Is the Fed Behind the Curve?
There was at least a trio of recent articles by ex-Fed policy committee members arguing variants of the story that the Fed was in danger of losing its credibility because of being behind the curve.
I see no point of pursuing those articles since they are so lightweight. If inflation does head lower and things settle down, those authors will not admit they were panicking unnecessarily. They will just say that they were pointing out the risks.
The more interesting bit is that the premise is awkward. The Fed spent almost a decade missing its inflation target to the downside, never mind the “maximum employment” mandate that the hawks have thrown down the memory hole. If the recent jump in inflation — which was not exactly a complete surprise, rather the magnitude and timing was unclear — was enough to wipe out that “credibility,” what exactly is “credibility” worth? Is it truly optimal to drive the economy into a recession every time the inflation rate ticks above 2%?
Urban Legend About the German Constitution?
One of the stranger things I ran into with my manuscript is a story about (West) Germany and inflation that I wanted to note. When I was at some inflation-linked conference, some sell side analysts were discussing the prospects of a German inflation-linked bond.

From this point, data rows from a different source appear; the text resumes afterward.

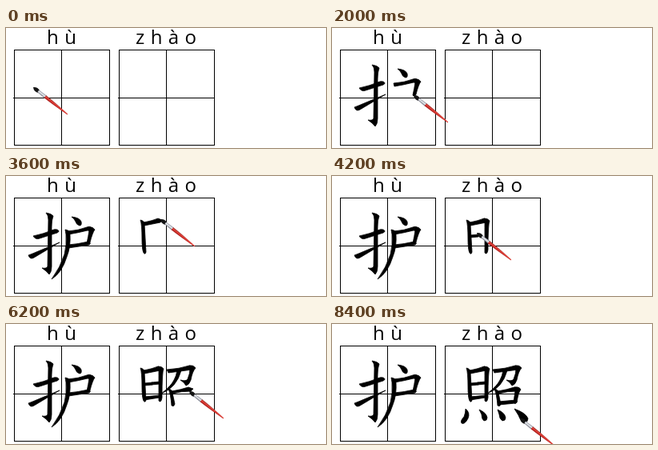
Write an HTML page that moves like this. It is 400x150 px and loops after 8.6 s.

```html
<!DOCTYPE html>
<html lang="zh">
<head>
<meta charset="utf-8">
<title>Stroke order</title>
<style>
html, body { margin: 0; width: 100%; height: 100%; overflow: hidden; background: #fff; }
svg { display: block; width: 400px; height: 150px; }
text { font: 24px "Open Sans", "Noto Sans", sans-serif; letter-spacing: .6px; }
.grid { fill: none; stroke: #000; shape-rendering: crispEdges; }
#ink { stroke: #000; stroke-width: .8; stroke-linejoin: round; }
#ink path { visibility: hidden; }
</style>
</head>
<body>
<svg viewBox="0 0 400 150">
  <defs>
    <path id="cell" d="M.5 .5H119.5V119.5H.5ZM59.5 0V120M-1 60.5H120"/>
    <linearGradient id="metal" x2="0" y2="1">
      <stop offset="0" stop-color="#889"/>
      <stop offset=".45" stop-color="#eef3f3"/>
      <stop offset="1" stop-color="#667"/>
    </linearGradient>
    <linearGradient id="lacquer" x2="0" y2="1">
      <stop offset="0" stop-color="#8a2420"/>
      <stop offset=".4" stop-color="#e8453c"/>
      <stop offset="1" stop-color="#980c0c"/>
    </linearGradient>
  </defs>
  <text x="51" y="20">h ù</text>
  <text x="162" y="20">z h à o</text>
  <g class="grid">
    <use href="#cell" x="10" y="27"/>
    <use href="#cell" x="141" y="27"/>
  </g>

  <!-- data-at: the step at which each piece of ink appears -->
  <g id="ink">
    <path data-at="1" d="M34 75Q37 80 42 78L64 71Q68 69 64 67Q61 66 57 68Q48 72 34 75Z"/>
    <path data-at="3" d="M50 46Q57 47 59 50Q57 55 57 64V113Q57 120 54 123Q51 119 45 115Q51 116 52 113L53 55Q53 49 50 46Z"/>
    <path data-at="5" d="M28 99Q30 105 35 102Q50 93 67 83Q50 90 38 95Q31 98 28 99Z"/>
    <path data-at="7" d="M82 51Q92 52 94 57Q95 62 92 62Q88 61 87 57Q85 53 82 51Z"/>
    <path data-at="9" d="M77 69Q91 68 101 64Q104 62 109 65L107 69L102 68Q90 71 78 73Z"/>
    <path data-at="10" d="M102 65Q109 64 111 67Q108 71 105 83Q103 87 101 84Q103 75 104 68Z"/>
    <path data-at="12" d="M78 86Q90 85 103 82Q107 84 104 86Q92 88 78 90Z"/>
    <path data-at="14" d="M74 67Q80 68 80 72Q81 89 76 101Q70 121 57 129Q68 114 73 98Q76 86 75 73Z"/>

    <path data-at="16" d="M168 55Q173 56 173 60L175 95Q174 99 172 96Q170 92 170 80Q170 60 168 55Z"/>
    <path data-at="18" d="M172 58Q183 56 190 53L195 55L193 58Q183 60 173 62Z"/>
    <path data-at="19" d="M190 53Q195 53 197 56Q195 60 195 92Q194 99 191 96Q191 70 191 57Z"/>
    <path data-at="21" d="M173 74L183 73V76L173 77Z"/>
    <path data-at="22" d="M182 73L192 72V75L182 76Z"/>
    <path data-at="23" d="M173 91L192 89V92L173 95Z"/>
    <path data-at="24" d="M201 57Q217 56 229 52L235 54L233 57Q218 59 203 61Z"/>
    <path data-at="25" d="M229 52Q234 51 237 55Q233 59 231 70Q229 76 225 77Q223 73 218 70Q225 72 227 69Q230 62 230 56Z"/>
    <path data-at="27" d="M214 57L219 58Q216 69 210 76Q204 83 194 87Q206 78 210 70Q213 65 214 57Z"/>
    <path data-at="29" d="M203 81Q208 82 208 86L211 100Q210 104 207 102Q206 88 203 81Z"/>
    <path data-at="31" d="M207 84Q219 82 228 79L234 81L231 84Q219 84 208 87Z"/>
    <path data-at="32" d="M228 79Q234 78 236 82Q233 85 231 98Q229 101 227 98L229 83Z"/>
    <path data-at="34" d="M208 97L230 95Q233 97 229 99L209 101Z"/>
    <path data-at="36" d="M167 106Q173 111 170 118Q166 126 162 124Q160 121 165 116Q167 111 167 106Z"/>
    <path data-at="38" d="M184 107Q193 111 194 117Q194 121 190 121Q187 119 187 113Z"/>
    <path data-at="40" d="M207 107Q216 111 217 117Q217 121 213 121Q209 118 209 113Z"/>
    <path data-at="42" d="M228 106Q242 111 245 118Q244 125 239 123Q235 120 233 114Z"/>
  </g>

  <g id="brush">
    <g transform="rotate(38.3)">
      <path d="M0 0Q4 -4 9 -1.7V1.7Q4 4 0 0Z" fill="#151515"/>
      <path d="M8 -1.7L20 -2V2L8 1.7Z" fill="url(#metal)"/>
      <path d="M19 -2Q30 -2.2 54 -.6Q56 0 54 .6Q30 2.2 19 2Z" fill="url(#lacquer)"/>
    </g>
  </g>
</svg>
<script>
const STEP = 200, STEPS = 43;
// Brush tip at every step, one line per stroke
const tips = [
  "34,74 64,68", "55,47 54,119", "28,98 62,80",
  "83,50 92,59", "77,70 107,65 102,84", "79,88 103,83", "77,68 54,124",
  "169,55 172,97", "172,58 193,54 192,97", "175,75 181,71 190,72",
  "190,91", "233,53 223,74", "216,58 195,86",
  "204,82 208,101", "208,84 229,84 229,97", "208,98 229,95",
  "168,107 163,120", "185,108 190,119", "208,108 213,119", "229,107 235,118"
].join(" ").split(" ");
const ink = document.querySelectorAll("#ink path");
const brush = document.getElementById("brush");
const start = performance.now();
let shown = -1;

function draw() {
  const step = Math.floor((performance.now() - start) / STEP) % STEPS;
  if (step !== shown) {
    shown = step;
    for (const piece of ink)
      piece.style.visibility = piece.dataset.at <= step ? "visible" : "hidden";
    brush.setAttribute("transform", `translate(${tips[step]})`);
  }
  requestAnimationFrame(draw);
}
draw();
</script>
</body>
</html>
```
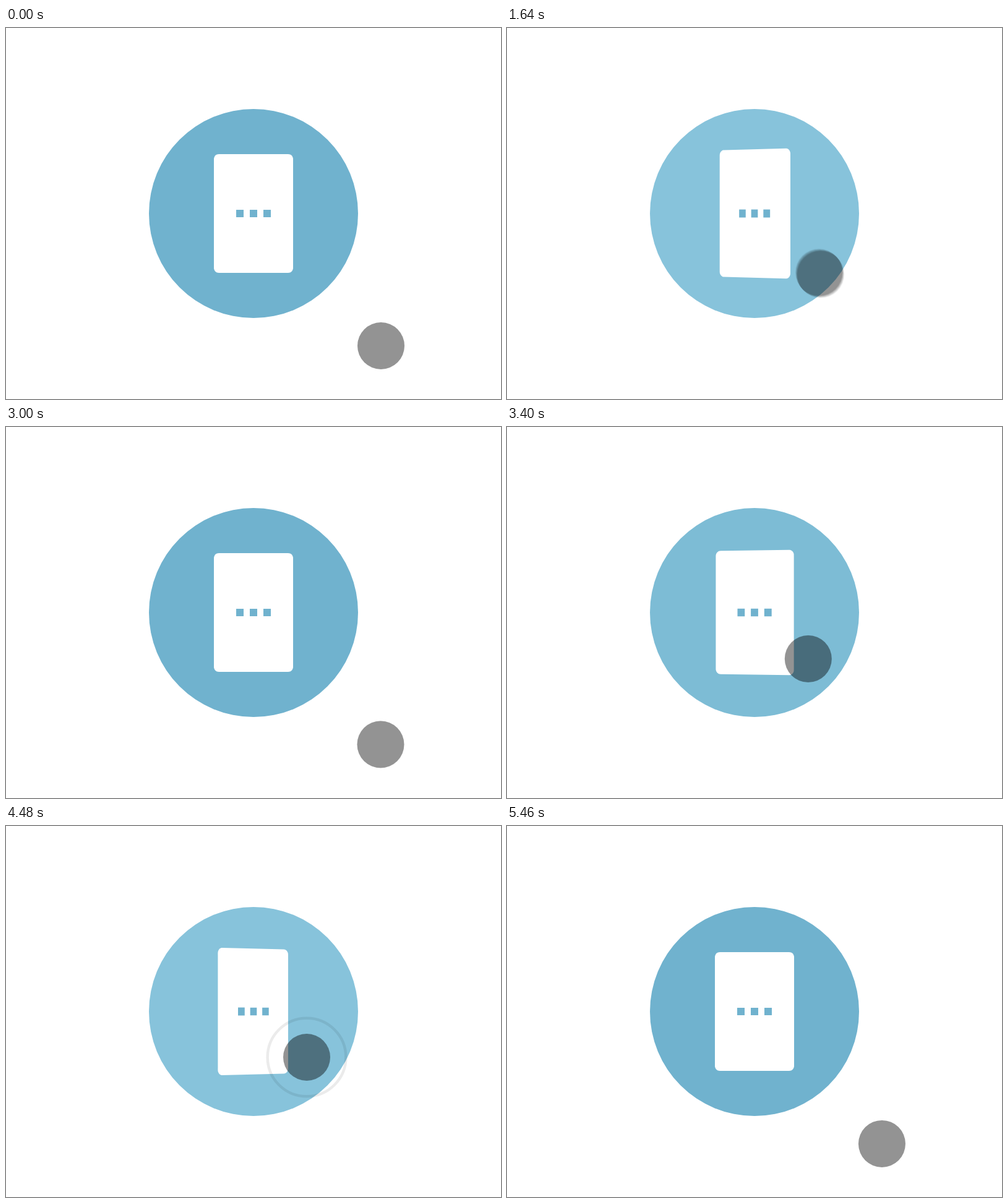
Recreate the animation shown at these times as an HTML page with a canvas. Size 800 by 600 pixels, loop 5780 ms.

```html
<!DOCTYPE html>
<html lang="en">
<head>
<meta charset="utf-8">
<title>Card hover and flip</title>
<style>
html, body { margin: 0; width: 100%; height: 100%; overflow: hidden; background: #fff; }
canvas { display: block; }
</style>
</head>
<body>
<canvas id="stage" width="800" height="600"></canvas>
<script>
const LOOP = 5780, STEP = 20, DEPTH = 2600, SHADE = 0.42;
const BASE = [112, 178, 206], LIGHT = [135, 195, 219];
const SAMPLES = 15, SHUTTER = 10;

const ctx = document.getElementById('stage').getContext('2d');
const blur = document.createElement('canvas');
blur.width = 800;
blur.height = 600;
const blurCtx = blur.getContext('2d');

const mix = (a, b, k) => a + (b - a) * k;
const span = (t, from, to) => Math.min(1, Math.max(0, (t - from) / (to - from)));
const smooth = k => k * k * (3 - 2 * k);

// Symmetric cubic-bezier(.83, 0, .17, 1)
function sharp(k) {
  let lo = 0, hi = 1;
  for (let i = 0; i < 24; i++) {
    const s = (lo + hi) / 2, r = 1 - s;
    const x = 3 * r * r * s * 0.83 + 3 * r * s * s * 0.17 + s * s * s;
    if (x < k) lo = s; else hi = s;
  }
  return smooth(lo);
}

const sharpSpan = (t, from, to) => sharp(span(t, from, to));
const smoothSpan = (t, from, to) => smooth(span(t, from, to));

function pointer(t) {
  const k = sharpSpan(t, 340, 840) - sharpSpan(t, 1448, 1948)
          + sharpSpan(t, 2960, 3460) - sharpSpan(t, 4980, 5480);
  return [mix(606, 486, k), mix(514, 374, k)];
}

function disc(c, x, y, r) {
  c.beginPath();
  c.arc(x, y, r, 0, 2 * Math.PI);
}

// Fills a rounded rectangle lying in the card's plane, seen in perspective.
function plate(x, y, w, h, r, angle, scale, fill) {
  const corners = [[w - r, h - r], [r, h - r], [r, r], [w - r, r]];
  const n = r ? 8 : 0;
  ctx.beginPath();
  corners.forEach(([cx, cy], i) => {
    for (let j = 0; j <= n; j++) {
      const a = (i + (n ? j / n : 0)) * Math.PI / 2;
      const px = (x + cx + r * Math.cos(a)) * scale;
      const py = (y + cy + r * Math.sin(a)) * scale;
      const zoom = DEPTH / (DEPTH - px * Math.sin(angle));
      ctx.lineTo(400 + px * Math.cos(angle) * zoom, 300 + py * zoom);
    }
  });
  ctx.fillStyle = fill;
  ctx.fill();
}

function drawPointer(t) {
  blurCtx.clearRect(0, 0, 800, 600);
  blurCtx.globalCompositeOperation = 'lighter';
  blurCtx.fillStyle = '#000';
  blurCtx.globalAlpha = 1 / SAMPLES;
  for (let i = 0; i < SAMPLES; i++) {
    disc(blurCtx, ...pointer(t + SHUTTER * i / (SAMPLES - 1)), 38);
    blurCtx.fill();
  }
  ctx.globalAlpha = SHADE;
  ctx.drawImage(blur, 0, 0);
  ctx.globalAlpha = 1;
}

function drawRing(t) {
  const k = span(t, 3830, 4630);
  if (k <= 0 || k >= 1) return;
  disc(ctx, 486, 374, mix(38, 63.5, 1 - (1 - k) ** 3));
  ctx.lineWidth = 4.5;
  ctx.strokeStyle = `rgba(0,0,0,${SHADE * (1 - k)})`;
  ctx.stroke();
}

function draw(t) {
  const first = smoothSpan(t, 440, 1040) - smoothSpan(t, 1640, 2040);
  const second = smoothSpan(t, 3060, 3680);
  const glow = first + second - smoothSpan(t, 5180, 5480);
  const grow = first + second - sharpSpan(t, 4110, 4930);
  const tilt = 34.5 * (first + second) + 145.5 * sharpSpan(t, 4110, 4760);
  const angle = tilt * Math.PI / 180, scale = 1 + 0.083 * grow;

  ctx.fillStyle = '#fff';
  ctx.fillRect(0, 0, 800, 600);
  disc(ctx, 400, 300, 169);
  ctx.fillStyle = `rgb(${BASE.map((c, i) => Math.round(mix(c, LIGHT[i], glow)))})`;
  ctx.fill();

  plate(-64, -96, 128, 192, 8, angle, scale, '#fff');
  for (const x of [-28, -6, 16]) plate(x, -6, 12, 12, 0, angle, scale, `rgb(${BASE})`);

  drawRing(t);
  drawPointer(t);
}

const start = performance.now();
function tick() {
  const t = (performance.now() - start) % LOOP;
  draw(Math.floor(t / STEP) * STEP);
  requestAnimationFrame(tick);
}
tick();
</script>
</body>
</html>
```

I was sure that they said that there was a need to get some form of legal dispensation for its issuance, since the German constitution — or Basic Law — allegedly barred using price indexation in contracts. (Since they indeed issued linkers, any alleged legal issues were apparently cleared up, but I was not paying attention to what happened.) In addition to this vaguely-remembered statement, I have found at least one reference to this “constitutional ban” in the economics literature. (The easiest to find citation was embedded in a footnote by a well-known American mainstream economist in a book on inflation reduction policies.)
However, when I looked at the translation of the German Basic Law (including an older version that would precede any recent amendments), such a clause was not visible. My initial queries led to a response that might be best described as “what are you talking about?”
I am just hoping that any of my readers will have any useful information on this. If it were purely my memory of some conference, I would drop it, but since the story has made its way into an academic paper, it seems worth pursuing.
I realised that it would be strange to release my book on inflation without having at least an inkling of an idea whether the latest rise in inflation in the United States (and Canada) is in fact transient or not. The book is not supposed to be about inflation forecasting, but the recent price rises are one of the few interesting things to happen on the inflation front for a couple of decades. As such, it seems best to wait, and instead look at other topics.